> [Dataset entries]
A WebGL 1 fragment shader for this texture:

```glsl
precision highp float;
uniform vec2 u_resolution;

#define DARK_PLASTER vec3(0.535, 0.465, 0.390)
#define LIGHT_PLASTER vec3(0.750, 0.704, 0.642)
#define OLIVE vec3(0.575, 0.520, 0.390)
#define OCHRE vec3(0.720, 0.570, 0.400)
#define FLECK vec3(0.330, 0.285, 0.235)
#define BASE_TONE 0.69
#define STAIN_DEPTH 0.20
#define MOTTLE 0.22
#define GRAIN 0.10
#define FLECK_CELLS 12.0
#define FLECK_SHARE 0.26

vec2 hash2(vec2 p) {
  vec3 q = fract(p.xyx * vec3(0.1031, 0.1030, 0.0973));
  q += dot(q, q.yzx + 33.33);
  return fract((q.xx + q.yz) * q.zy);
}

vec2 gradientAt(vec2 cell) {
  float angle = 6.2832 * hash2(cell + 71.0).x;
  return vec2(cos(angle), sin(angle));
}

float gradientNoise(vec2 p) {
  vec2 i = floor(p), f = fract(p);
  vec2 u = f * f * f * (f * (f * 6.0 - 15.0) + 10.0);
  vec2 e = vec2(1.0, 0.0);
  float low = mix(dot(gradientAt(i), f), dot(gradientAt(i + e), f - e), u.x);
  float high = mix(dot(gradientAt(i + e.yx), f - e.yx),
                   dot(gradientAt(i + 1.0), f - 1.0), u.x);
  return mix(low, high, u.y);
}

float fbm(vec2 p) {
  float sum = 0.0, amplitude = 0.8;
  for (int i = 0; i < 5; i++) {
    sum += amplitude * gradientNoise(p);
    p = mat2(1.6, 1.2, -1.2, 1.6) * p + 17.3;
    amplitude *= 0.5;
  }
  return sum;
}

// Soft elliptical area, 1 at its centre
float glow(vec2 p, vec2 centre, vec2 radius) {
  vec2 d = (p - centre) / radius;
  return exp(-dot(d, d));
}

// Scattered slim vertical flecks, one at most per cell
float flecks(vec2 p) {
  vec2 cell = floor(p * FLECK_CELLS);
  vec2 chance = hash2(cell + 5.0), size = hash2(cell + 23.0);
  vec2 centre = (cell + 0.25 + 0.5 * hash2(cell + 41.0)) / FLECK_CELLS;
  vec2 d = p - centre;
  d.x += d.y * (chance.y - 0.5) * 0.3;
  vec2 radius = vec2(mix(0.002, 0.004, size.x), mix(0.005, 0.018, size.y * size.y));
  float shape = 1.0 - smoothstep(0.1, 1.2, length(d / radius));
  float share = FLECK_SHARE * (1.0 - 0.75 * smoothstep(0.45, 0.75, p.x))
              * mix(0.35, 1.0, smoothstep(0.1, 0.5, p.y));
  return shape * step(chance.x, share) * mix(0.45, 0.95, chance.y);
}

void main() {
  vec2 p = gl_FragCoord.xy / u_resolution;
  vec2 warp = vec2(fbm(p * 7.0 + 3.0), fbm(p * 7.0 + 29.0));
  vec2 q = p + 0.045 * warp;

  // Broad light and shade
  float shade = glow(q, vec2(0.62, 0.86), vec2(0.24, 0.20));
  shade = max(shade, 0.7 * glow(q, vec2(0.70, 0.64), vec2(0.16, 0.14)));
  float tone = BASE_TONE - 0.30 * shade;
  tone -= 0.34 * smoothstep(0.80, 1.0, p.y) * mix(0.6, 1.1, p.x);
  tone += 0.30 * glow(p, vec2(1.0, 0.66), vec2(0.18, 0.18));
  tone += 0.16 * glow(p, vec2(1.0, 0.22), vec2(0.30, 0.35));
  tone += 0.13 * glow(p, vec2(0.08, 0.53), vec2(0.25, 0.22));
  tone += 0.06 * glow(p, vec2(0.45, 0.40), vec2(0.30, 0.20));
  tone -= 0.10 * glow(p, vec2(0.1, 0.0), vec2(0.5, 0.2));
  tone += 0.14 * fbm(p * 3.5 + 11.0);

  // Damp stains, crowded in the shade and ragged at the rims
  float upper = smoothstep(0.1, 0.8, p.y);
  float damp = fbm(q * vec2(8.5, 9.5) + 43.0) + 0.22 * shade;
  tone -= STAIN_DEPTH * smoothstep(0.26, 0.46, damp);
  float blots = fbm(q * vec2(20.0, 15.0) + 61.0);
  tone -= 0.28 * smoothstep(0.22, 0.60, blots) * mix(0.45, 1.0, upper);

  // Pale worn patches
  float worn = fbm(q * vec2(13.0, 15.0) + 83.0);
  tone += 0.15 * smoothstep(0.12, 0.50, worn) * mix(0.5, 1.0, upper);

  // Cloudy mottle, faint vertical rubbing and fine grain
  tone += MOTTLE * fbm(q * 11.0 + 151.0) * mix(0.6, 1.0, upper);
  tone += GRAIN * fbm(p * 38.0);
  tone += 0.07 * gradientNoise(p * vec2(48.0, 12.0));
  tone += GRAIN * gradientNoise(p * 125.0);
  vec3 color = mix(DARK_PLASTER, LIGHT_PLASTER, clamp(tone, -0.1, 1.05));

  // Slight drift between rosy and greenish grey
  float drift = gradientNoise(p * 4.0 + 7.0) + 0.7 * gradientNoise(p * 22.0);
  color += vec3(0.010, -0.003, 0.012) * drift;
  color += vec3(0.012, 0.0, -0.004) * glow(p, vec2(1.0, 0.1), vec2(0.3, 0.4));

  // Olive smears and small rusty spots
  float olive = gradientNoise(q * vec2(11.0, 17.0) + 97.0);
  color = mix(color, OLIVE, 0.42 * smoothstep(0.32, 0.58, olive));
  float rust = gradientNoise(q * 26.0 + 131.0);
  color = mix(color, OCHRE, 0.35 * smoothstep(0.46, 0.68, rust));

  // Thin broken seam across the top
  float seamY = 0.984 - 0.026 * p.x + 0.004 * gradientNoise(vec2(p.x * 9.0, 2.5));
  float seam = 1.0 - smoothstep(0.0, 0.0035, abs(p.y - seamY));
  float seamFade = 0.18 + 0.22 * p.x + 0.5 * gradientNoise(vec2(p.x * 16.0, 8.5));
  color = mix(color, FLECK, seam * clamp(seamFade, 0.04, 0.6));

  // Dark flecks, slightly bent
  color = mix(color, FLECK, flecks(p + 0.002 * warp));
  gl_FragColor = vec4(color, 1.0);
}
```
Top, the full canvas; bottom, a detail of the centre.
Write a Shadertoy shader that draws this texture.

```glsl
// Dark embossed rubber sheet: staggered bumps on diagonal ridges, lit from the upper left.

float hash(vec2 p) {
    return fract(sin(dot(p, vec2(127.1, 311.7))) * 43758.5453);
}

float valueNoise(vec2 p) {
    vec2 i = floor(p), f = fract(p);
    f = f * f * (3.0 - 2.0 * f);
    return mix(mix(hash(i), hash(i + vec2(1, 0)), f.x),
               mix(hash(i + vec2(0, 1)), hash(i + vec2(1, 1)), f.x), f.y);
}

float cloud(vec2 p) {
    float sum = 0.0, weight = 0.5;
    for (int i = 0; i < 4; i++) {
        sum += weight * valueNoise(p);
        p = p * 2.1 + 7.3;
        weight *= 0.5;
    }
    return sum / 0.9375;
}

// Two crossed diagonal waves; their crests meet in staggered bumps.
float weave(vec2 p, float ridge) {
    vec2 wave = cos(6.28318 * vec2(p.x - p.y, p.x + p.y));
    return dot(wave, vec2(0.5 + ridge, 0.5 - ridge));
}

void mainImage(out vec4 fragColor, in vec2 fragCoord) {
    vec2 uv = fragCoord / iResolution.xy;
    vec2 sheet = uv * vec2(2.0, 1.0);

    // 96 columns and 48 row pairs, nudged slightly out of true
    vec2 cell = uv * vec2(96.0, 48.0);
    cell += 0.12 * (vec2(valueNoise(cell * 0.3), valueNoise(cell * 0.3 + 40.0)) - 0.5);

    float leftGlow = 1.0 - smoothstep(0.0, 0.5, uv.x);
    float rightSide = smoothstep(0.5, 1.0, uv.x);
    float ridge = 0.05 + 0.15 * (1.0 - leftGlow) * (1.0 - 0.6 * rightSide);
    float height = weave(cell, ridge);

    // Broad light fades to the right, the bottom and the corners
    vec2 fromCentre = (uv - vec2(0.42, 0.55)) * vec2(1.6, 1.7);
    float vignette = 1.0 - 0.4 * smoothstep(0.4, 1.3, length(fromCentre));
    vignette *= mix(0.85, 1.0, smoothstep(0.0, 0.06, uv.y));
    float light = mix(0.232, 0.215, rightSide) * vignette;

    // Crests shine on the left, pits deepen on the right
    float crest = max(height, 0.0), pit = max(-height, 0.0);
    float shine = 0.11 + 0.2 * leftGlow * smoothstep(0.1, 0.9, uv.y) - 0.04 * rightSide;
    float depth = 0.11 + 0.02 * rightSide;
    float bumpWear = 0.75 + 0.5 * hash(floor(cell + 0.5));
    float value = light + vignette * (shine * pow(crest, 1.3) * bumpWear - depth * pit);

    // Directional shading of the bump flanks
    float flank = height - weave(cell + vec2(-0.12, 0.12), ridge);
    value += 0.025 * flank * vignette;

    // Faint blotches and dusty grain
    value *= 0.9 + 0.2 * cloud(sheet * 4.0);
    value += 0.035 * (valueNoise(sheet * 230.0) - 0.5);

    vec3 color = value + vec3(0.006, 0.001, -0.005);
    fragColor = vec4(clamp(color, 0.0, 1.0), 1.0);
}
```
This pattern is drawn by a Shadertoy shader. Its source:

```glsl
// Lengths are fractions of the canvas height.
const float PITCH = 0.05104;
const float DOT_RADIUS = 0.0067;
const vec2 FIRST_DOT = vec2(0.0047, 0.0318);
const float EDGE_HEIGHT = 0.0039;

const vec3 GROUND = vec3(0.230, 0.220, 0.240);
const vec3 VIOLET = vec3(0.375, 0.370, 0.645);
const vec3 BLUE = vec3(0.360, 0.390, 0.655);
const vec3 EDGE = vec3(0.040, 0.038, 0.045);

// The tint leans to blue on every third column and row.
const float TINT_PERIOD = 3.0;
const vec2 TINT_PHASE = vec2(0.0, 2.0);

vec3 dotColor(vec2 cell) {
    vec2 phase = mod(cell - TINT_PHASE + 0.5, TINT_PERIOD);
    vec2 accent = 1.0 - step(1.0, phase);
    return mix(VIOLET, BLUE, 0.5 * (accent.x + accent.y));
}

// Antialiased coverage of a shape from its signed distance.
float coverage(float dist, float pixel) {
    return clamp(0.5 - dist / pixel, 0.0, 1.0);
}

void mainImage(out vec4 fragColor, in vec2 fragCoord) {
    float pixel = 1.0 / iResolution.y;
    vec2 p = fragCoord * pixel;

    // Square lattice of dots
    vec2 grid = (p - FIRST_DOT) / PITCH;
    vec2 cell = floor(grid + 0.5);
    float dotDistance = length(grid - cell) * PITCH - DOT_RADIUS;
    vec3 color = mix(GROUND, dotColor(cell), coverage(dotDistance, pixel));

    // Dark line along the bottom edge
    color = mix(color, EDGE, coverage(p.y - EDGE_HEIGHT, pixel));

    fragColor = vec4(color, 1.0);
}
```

> [What the task asks] The answer must be every line from the records above that contains the word "gradientAt", copied in full.

> [Solved exercise]
vec2 gradientAt(vec2 cell) {
  float low = mix(dot(gradientAt(i), f), dot(gradientAt(i + e), f - e), u.x);
  float high = mix(dot(gradientAt(i + e.yx), f - e.yx),
                   dot(gradientAt(i + 1.0), f - 1.0), u.x);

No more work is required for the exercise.